If this summer’s free film series in Santa Barbara has proven anything, it’s that Alfred Hitchcock can still capture audiences.
The weekly screenings of Hitchcock's classic thrillers have packed Campbell Hall at UCSB and the Santa Barbara Courthouse’s Sunken Garden for two months straight, and the finale film, Strangers on a Train, is scheduled for 8:30 p.m. Friday.
It’s the fourth annual film series with collaboration between UCSB Arts & Lectures and the Santa Barbara County Arts Commission, and it’s by far the most popular, said Ginny Brush, executive director of the Arts Commission.
Previous years have had 1,200 to 2,000 people come out, but Hitchcock films brought out closer to 3,000 for the most popular films, she said.
“Even at UCSB, they’re getting the largest crowds they’ve gotten out there," she said. "They thought it would just be students, but they said older people were going because they’d rather not sit on the grass.”
Brush collaborates with Roman Baratiak, associate director of UCSB’s Arts & Lectures, to come up with the theme and titles each year. Since the groups have worked together, they’ve chosen classic-movie themes: singing and dancing musicals, monster movies and science fiction/alien films.
“Our first year we were involved we did a classic movie monster series, and I had no idea how it was going to go,” Baratiak said. “It was amazing to see how many people were there for the first screening.”
They’ve added more bathrooms and cleanup crews, and beefed up security this year due to the huge crowds.
“A part of that is a response to the fact that people are arriving early for the 5 o’clock reserve your space, and security is there to control the land rush that happens,” Baratiak said.
Once the courthouse tower clock strikes 5 p.m. every Friday, the gathered crowd of people rushes onto the lower garden and throws down blankets and chairs to stake their claim.
People seem to be putting down blankets earlier and earlier for the upper areas of lawn as well, with the entire half-block area full at least an hour before each movie starts.
“For the whole younger generation, this is all new to them,” Brush said. “I mean, I grew up on these things, The Birds and Rear Window, and I think there’s more fascination with that style, the Hitchcock style with suspense.”
She thinks the recent movie Hitchcock could have something to do with it, too.
It’s becoming a summer tradition for locals and will continue as long as groups work together to fund it, Brush said.
The County Parks Foundation helps pay for the projectionist — which had better sound and picture quality this year, Baratiak points out — and the County Parks Department provides rangers for security and some help with cleanup.
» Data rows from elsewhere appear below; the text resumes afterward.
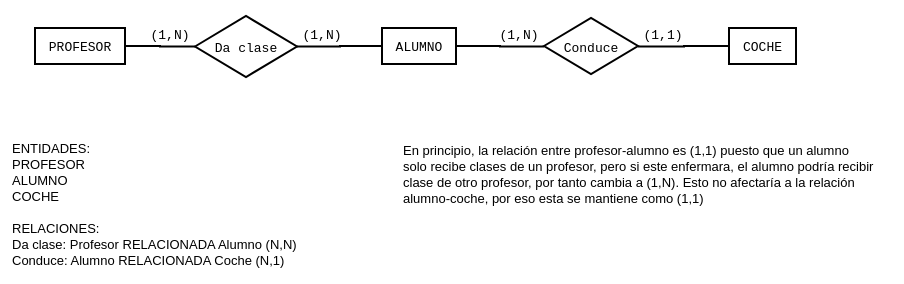
<!DOCTYPE html>
<html lang="es">
<head>
<meta charset="utf-8">
<title>Diagrama entidad-relación</title>
<style>
  :root { --paper: #ffffff; --ink: #000000; }
  * { box-sizing: border-box; margin: 0; padding: 0; }
  body { width: 904px; height: 284px; overflow: hidden; background: var(--paper); color: var(--ink); }
  .sheet { position: relative; width: 904px; height: 284px; overflow: hidden; }
  .diagram { position: absolute; inset: 0 0 auto 0; height: 100px; font: 13px/16px "Liberation Mono", monospace; }
  .links { position: absolute; left: 0; top: 0; fill: none; stroke: var(--ink); stroke-width: 2; }
  .links polygon { fill: var(--paper); }
  .entity, .relation, .cardinality { position: absolute; display: flex; align-items: center; justify-content: center; white-space: nowrap; }
  .entity { top: 27px; height: 38px; padding-top: 3px; border: 2px solid var(--ink); background: var(--paper); }
  .relation { top: 41px; height: 16px; }
  .cardinality { top: 28px; width: 40px; height: 16px; }
  .notes { position: absolute; left: 12px; top: 141px; display: grid; grid-template-columns: 391px 480px; align-items: start; font: 13px/16px "Liberation Sans", sans-serif; white-space: nowrap; }
  .summary { display: grid; gap: 16px; }
  .summary h2 { font: inherit; }
  .summary ul { list-style: none; }
  .explanation { padding-top: 2px; }
</style>
</head>
<body>
<main class="sheet">
  <section class="diagram" aria-label="Diagrama entidad-relación">
    <svg class="links" width="904" height="100" viewBox="0 0 904 100" aria-hidden="true">
      <path d="M125 46H160V46.5H195"/>
      <path d="M297 46.5H340V46H382"/>
      <path d="M456 46H500V46.5H544"/>
      <path d="M638 46.5H684V46H729"/>
      <polygon points="195,46.5 246,16 297,46.5 246,77"/>
      <polygon points="544,46 591,18 638,46 591,74"/>
    </svg>
    <div class="entity" style="left:34px;width:92px">PROFESOR</div>
    <div class="cardinality" style="left:150px">(1,N)</div>
    <div class="relation" style="left:195px;width:102px">Da clase</div>
    <div class="cardinality" style="left:302px">(1,N)</div>
    <div class="entity" style="left:381px;width:76px">ALUMNO</div>
    <div class="cardinality" style="left:499px">(1,N)</div>
    <div class="relation" style="left:544px;width:94px">Conduce</div>
    <div class="cardinality" style="left:643px">(1,1)</div>
    <div class="entity" style="left:728px;width:69px">COCHE</div>
  </section>

  <section class="notes">
    <div class="summary">
      <div class="entities">
        <h2>ENTIDADES:</h2>
        <ul>
          <li>PROFESOR</li>
          <li>ALUMNO</li>
          <li>COCHE</li>
        </ul>
      </div>
      <div class="relations">
        <h2>RELACIONES:</h2>
        <ul>
          <li>Da clase: Profesor RELACIONADA Alumno (N,N)</li>
          <li>Conduce: Alumno RELACIONADA Coche (N,1)</li>
        </ul>
      </div>
    </div>
    <p class="explanation">En principio, la relación entre profesor-alumno es (1,1) puesto que un alumno<br>solo recibe clases de un profesor, pero si este enfermara, el alumno podría recibir<br>clase de otro profesor, por tanto cambia a (1,N). Esto no afectaría a la relación<br>alumno-coche, por eso esta se mantiene como (1,1)</p>
  </section>
</main>
</body>
</html>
Baratiak chose Vertigo, Rear Window, North by Northwest, Psycho, Shadow of a Doubt, Notorious, The Birds and Strangers on a Train for this year’s lineup.
“Hitchcock really resonated with folks,” Baratiak said. “I think as long as people have a good experience, it will tend to grow every year.”
He’s already planning for next year’s theme but won’t give any hints. He did say that the series isn’t designed to screen family films, partly because of the late start time and the kinds of films they choose.